> _What you are asked to do_: Across the entries below, please work out how many lines contain the string "code" and give only the number.

[Data entries]

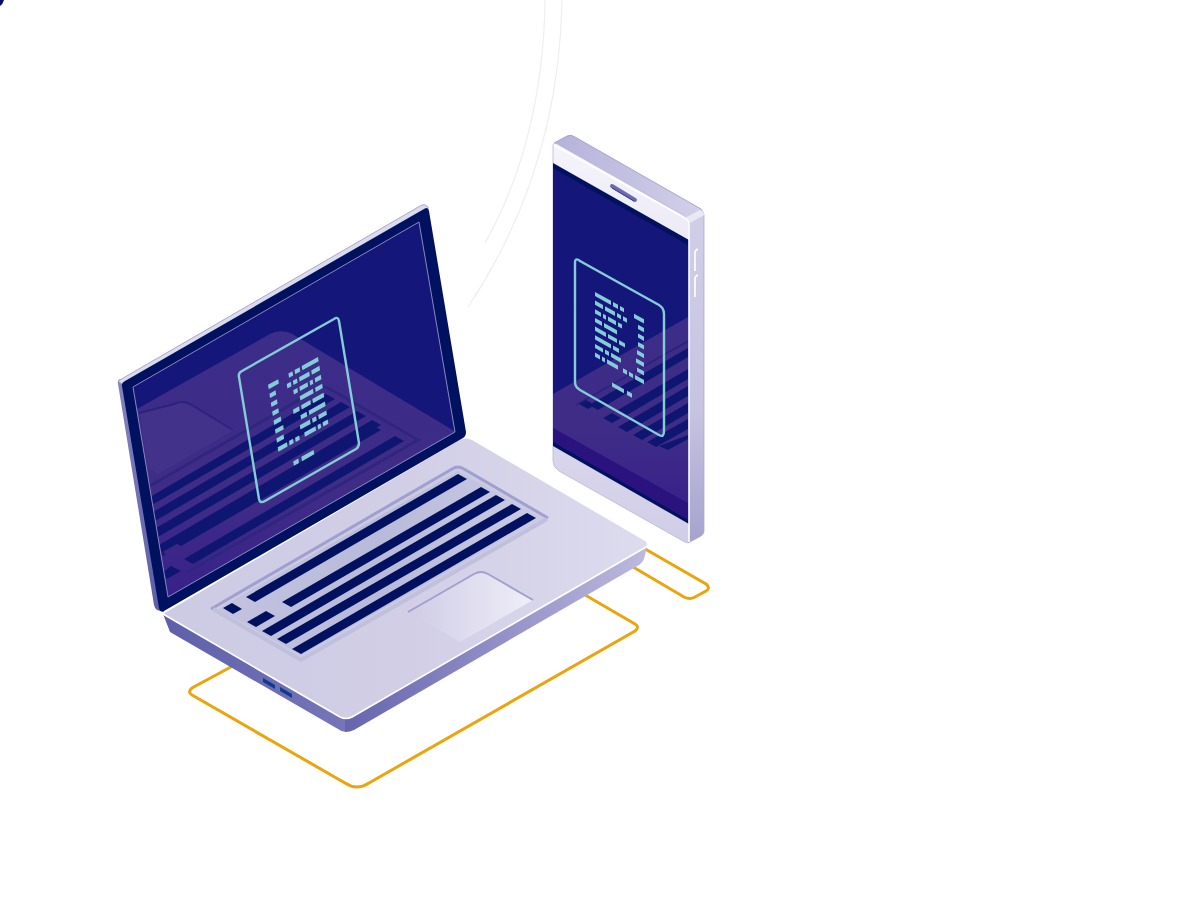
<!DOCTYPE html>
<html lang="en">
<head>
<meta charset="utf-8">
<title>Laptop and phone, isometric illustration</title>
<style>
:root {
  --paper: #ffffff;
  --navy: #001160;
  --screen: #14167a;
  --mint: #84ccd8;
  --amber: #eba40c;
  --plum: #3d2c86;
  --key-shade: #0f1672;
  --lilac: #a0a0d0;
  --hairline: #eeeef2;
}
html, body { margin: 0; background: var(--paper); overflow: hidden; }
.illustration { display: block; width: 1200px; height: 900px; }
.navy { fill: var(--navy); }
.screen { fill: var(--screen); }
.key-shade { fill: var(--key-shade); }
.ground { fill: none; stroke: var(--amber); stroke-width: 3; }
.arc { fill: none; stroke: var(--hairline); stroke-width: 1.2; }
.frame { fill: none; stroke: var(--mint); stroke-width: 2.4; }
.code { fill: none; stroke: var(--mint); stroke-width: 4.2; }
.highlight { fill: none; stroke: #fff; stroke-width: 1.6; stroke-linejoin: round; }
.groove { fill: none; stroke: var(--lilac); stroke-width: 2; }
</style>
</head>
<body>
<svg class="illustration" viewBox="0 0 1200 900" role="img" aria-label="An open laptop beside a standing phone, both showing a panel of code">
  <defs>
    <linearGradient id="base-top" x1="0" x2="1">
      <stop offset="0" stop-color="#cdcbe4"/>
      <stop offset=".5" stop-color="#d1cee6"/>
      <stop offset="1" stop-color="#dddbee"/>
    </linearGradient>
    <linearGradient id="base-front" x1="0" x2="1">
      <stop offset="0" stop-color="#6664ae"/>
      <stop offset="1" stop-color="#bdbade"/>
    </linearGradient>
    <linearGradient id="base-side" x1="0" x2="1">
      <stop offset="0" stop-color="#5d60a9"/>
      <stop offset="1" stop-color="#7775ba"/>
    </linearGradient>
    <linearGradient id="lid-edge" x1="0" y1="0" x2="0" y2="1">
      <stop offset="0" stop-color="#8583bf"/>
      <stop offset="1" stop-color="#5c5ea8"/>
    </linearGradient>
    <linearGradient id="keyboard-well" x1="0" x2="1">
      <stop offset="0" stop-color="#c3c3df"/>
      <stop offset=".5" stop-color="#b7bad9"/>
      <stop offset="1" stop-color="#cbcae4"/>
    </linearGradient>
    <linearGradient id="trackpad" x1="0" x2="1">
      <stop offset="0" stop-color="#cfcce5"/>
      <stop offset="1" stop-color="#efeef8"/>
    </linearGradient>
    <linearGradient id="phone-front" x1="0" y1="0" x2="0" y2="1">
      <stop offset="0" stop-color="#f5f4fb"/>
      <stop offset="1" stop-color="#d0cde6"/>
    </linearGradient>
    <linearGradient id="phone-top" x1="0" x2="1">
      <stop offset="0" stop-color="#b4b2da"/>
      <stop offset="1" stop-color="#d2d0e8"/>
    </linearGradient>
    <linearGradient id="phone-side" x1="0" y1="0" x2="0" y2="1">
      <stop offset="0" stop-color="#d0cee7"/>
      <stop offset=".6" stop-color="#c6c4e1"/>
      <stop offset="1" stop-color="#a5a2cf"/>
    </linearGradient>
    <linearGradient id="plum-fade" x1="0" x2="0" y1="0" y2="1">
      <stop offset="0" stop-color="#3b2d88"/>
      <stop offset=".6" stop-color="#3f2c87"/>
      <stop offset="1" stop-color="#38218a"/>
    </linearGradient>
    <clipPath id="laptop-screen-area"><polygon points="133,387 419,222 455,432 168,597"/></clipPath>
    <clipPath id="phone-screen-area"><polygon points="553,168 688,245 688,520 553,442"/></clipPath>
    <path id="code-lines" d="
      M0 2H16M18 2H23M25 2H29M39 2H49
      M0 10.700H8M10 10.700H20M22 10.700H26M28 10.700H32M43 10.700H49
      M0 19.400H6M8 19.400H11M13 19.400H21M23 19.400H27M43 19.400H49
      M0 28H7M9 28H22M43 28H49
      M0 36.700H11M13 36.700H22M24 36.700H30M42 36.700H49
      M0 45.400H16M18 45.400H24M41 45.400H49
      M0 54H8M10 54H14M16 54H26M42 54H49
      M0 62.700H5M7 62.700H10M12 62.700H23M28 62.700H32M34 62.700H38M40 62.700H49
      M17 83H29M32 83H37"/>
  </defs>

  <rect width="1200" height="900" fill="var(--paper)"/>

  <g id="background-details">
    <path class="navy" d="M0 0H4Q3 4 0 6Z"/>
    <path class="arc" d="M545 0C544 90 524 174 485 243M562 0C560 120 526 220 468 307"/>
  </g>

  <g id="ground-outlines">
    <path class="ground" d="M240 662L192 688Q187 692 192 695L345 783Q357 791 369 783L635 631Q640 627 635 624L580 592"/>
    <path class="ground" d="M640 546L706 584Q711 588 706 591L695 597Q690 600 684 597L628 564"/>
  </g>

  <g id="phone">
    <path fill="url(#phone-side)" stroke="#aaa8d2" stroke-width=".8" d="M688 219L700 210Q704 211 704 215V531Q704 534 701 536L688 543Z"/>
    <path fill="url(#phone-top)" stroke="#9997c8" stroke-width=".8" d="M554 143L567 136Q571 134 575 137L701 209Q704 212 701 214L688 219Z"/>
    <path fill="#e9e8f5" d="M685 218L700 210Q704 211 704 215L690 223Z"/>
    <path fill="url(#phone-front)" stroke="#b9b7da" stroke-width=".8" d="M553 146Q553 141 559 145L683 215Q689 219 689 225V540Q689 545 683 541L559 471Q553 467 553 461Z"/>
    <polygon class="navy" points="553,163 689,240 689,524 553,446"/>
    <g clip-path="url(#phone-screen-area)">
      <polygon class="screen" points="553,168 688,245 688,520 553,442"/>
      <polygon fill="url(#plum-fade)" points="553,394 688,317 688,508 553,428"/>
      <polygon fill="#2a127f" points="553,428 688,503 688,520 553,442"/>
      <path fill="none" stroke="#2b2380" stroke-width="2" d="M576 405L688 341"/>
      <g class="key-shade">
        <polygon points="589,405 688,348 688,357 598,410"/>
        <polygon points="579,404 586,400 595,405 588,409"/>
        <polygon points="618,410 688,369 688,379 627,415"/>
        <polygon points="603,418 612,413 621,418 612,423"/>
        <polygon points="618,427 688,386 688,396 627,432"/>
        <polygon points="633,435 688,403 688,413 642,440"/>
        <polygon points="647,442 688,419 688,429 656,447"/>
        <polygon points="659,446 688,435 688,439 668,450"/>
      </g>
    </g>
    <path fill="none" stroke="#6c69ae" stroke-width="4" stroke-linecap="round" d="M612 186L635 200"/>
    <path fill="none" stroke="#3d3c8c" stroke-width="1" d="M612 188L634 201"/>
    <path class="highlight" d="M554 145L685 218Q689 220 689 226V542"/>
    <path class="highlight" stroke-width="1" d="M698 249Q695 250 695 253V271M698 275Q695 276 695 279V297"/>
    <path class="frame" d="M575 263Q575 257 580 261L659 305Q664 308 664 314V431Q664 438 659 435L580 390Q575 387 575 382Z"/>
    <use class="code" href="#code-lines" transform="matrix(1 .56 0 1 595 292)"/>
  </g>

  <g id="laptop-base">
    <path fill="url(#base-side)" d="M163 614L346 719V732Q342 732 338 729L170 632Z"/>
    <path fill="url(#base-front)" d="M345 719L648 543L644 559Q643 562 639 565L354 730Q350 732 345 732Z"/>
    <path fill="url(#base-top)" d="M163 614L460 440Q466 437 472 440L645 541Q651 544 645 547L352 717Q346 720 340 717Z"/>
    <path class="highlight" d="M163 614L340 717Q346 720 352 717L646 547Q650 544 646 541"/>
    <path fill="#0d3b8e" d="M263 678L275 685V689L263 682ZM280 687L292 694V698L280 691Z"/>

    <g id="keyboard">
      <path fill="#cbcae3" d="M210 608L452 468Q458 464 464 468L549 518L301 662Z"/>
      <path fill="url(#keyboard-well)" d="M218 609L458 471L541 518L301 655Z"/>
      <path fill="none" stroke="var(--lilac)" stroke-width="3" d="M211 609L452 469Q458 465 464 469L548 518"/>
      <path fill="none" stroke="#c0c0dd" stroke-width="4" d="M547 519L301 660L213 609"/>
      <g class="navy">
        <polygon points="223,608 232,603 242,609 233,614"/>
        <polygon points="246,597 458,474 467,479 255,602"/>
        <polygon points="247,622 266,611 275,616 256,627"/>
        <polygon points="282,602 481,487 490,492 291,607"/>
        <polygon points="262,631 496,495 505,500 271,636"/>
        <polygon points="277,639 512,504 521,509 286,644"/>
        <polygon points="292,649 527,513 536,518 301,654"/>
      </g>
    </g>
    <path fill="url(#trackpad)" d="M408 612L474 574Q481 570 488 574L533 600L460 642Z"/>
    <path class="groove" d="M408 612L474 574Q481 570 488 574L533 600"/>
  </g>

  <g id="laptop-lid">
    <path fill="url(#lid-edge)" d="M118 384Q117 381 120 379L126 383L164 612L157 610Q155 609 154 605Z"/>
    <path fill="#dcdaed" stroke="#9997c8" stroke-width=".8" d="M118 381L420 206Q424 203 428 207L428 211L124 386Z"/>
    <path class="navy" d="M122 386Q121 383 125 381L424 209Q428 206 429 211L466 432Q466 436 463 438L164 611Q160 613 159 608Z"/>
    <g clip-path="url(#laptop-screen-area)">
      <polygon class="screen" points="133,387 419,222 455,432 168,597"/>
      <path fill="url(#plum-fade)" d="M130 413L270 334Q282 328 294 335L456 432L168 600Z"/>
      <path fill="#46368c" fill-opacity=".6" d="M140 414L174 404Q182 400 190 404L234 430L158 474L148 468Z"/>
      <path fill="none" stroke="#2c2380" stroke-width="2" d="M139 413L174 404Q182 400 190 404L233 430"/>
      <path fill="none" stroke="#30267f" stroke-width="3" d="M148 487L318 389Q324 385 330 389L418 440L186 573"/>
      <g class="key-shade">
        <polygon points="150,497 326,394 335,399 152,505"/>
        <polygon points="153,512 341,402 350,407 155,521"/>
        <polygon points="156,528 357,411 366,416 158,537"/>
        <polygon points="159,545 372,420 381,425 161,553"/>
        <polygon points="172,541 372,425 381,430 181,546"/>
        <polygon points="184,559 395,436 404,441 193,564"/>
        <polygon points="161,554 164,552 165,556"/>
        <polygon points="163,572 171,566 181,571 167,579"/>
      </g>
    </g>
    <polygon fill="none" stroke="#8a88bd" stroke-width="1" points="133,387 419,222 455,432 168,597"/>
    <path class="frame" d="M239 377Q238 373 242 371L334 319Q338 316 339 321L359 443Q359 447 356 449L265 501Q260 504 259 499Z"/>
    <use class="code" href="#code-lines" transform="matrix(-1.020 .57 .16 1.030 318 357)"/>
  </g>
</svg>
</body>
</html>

> _Response area_: 5